The Panic Bird
just flew inside my chest. Some
by Robert Phillips
days it lights inside my brain,
but today it's in my bonehouse,
rattling ribs like a birdcage.
If I saw it coming, I'd fend it
off with machete or baseball bat.
Or grab its scrawny hackled neck,
wring it like a wet dishrag.
But it approaches from behind.
Too late I sense it at my back --
carrion, garbage, excrement.
Once inside me it preens, roosts,
vulture on a public utility pole.
Next it flaps, it cries, it glares,
it rages, it struts, it thrusts
its clacking beak into my liver,
my guts, my heart, rips off strips.
I fill with black blood, black bile.
This may last minutes or days.
Then it lifts sickle-shaped wings,
rises, is gone, leaving a residue --
foul breath, droppings, molted midnight
feathers.
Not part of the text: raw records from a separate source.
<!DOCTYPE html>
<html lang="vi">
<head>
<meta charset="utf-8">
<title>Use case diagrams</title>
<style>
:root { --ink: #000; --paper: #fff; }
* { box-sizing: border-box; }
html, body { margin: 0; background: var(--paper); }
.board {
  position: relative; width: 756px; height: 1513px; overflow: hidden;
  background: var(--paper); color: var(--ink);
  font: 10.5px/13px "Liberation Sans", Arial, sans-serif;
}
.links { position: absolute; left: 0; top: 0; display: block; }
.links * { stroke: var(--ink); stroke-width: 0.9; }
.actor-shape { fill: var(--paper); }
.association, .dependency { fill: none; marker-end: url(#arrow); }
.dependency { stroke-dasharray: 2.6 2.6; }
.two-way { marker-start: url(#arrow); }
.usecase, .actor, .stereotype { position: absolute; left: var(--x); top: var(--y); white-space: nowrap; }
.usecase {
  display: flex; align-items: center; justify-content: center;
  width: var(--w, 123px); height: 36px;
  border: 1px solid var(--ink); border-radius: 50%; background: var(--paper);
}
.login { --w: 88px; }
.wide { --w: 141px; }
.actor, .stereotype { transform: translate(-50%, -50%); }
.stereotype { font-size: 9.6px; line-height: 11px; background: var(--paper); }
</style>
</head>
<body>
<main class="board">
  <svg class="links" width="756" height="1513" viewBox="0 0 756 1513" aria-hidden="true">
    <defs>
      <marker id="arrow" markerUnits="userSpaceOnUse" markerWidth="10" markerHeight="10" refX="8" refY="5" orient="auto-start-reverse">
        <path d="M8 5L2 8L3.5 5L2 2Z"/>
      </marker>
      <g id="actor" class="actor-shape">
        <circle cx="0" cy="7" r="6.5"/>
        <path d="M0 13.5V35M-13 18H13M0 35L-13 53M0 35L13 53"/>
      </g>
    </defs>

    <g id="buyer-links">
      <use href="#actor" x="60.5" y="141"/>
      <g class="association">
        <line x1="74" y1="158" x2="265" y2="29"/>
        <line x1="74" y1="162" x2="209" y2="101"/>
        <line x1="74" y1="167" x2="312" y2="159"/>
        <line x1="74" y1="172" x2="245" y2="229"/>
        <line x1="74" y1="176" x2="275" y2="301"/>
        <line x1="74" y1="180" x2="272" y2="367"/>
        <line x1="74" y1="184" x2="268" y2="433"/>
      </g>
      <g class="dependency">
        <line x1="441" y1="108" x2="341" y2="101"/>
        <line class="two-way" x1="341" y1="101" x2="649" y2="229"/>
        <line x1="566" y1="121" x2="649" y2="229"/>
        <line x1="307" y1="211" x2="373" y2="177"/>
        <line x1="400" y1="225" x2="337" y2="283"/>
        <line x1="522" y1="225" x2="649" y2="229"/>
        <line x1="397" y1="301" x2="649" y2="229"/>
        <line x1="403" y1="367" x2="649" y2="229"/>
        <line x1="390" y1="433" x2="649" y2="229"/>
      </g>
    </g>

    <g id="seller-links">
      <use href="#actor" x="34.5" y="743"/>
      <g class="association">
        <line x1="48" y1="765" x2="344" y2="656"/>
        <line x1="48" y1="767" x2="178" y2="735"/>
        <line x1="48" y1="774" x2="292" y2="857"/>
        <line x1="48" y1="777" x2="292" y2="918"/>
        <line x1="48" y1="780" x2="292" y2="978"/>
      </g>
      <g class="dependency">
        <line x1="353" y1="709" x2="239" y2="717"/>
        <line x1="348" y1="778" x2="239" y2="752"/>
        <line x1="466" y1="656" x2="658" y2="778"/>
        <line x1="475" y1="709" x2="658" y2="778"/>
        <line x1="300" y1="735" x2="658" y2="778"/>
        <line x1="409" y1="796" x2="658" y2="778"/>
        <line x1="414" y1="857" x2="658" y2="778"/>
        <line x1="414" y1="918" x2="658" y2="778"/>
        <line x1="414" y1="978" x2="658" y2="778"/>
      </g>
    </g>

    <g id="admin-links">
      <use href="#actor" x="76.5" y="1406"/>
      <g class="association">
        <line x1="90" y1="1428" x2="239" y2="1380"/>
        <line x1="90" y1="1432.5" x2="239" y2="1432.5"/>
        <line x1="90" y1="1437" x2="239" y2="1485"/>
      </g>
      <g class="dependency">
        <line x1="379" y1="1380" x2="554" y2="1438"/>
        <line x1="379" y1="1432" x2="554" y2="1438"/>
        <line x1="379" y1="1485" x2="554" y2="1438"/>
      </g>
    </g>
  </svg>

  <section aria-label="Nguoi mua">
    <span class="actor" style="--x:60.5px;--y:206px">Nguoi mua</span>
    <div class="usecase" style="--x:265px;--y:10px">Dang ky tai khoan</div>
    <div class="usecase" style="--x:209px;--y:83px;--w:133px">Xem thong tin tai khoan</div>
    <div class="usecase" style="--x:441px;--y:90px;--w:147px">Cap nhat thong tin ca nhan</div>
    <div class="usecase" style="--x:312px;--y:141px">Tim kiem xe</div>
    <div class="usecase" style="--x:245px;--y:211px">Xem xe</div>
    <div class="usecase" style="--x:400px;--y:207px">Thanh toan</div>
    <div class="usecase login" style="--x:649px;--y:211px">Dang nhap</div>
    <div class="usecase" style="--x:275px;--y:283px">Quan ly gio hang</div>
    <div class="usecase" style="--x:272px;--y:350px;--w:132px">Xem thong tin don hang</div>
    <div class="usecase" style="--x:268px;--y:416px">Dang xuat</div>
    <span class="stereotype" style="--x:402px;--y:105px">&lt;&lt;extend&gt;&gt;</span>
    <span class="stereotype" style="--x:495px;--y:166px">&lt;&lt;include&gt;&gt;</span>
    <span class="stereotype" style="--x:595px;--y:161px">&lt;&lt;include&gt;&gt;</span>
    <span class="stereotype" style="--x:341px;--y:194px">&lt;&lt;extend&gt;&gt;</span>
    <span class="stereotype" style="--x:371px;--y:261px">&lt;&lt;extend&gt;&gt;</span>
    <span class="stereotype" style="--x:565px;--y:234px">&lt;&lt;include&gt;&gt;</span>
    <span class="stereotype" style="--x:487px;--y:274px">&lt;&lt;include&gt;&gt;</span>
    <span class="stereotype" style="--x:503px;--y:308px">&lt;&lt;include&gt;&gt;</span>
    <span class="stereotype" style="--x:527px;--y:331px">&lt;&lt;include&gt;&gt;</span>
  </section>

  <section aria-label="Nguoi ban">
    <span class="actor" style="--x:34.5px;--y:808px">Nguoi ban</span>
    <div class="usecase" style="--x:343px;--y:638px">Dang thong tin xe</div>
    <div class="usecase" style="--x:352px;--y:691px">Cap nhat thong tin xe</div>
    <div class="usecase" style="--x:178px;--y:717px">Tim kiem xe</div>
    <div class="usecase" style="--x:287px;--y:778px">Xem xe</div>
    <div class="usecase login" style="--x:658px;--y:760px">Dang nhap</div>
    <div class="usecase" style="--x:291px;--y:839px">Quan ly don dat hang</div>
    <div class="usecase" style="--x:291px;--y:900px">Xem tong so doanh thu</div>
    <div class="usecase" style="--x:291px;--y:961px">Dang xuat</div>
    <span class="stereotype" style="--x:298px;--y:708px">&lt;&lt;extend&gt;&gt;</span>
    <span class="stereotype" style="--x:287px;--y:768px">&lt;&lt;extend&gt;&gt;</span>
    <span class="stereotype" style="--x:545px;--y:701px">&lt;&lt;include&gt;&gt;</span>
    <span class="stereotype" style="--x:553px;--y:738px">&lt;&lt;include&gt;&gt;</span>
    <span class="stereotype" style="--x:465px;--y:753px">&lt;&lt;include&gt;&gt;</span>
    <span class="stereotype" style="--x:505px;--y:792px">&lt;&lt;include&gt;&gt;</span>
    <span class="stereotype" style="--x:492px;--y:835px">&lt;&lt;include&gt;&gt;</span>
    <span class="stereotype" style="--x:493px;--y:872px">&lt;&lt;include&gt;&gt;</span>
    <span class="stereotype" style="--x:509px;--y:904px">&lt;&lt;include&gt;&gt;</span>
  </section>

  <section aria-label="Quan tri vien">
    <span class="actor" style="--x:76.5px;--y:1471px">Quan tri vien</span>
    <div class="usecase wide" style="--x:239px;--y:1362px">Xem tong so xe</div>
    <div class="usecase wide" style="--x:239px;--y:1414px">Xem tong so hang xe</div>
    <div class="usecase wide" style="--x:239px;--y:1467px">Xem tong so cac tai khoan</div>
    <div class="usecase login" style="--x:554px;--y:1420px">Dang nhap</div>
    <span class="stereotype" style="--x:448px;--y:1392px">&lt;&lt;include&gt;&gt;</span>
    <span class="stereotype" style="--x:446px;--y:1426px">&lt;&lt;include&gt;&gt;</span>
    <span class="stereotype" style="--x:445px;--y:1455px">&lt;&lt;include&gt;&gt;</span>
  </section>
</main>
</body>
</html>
And life continues.
And then I'm prey to panic again.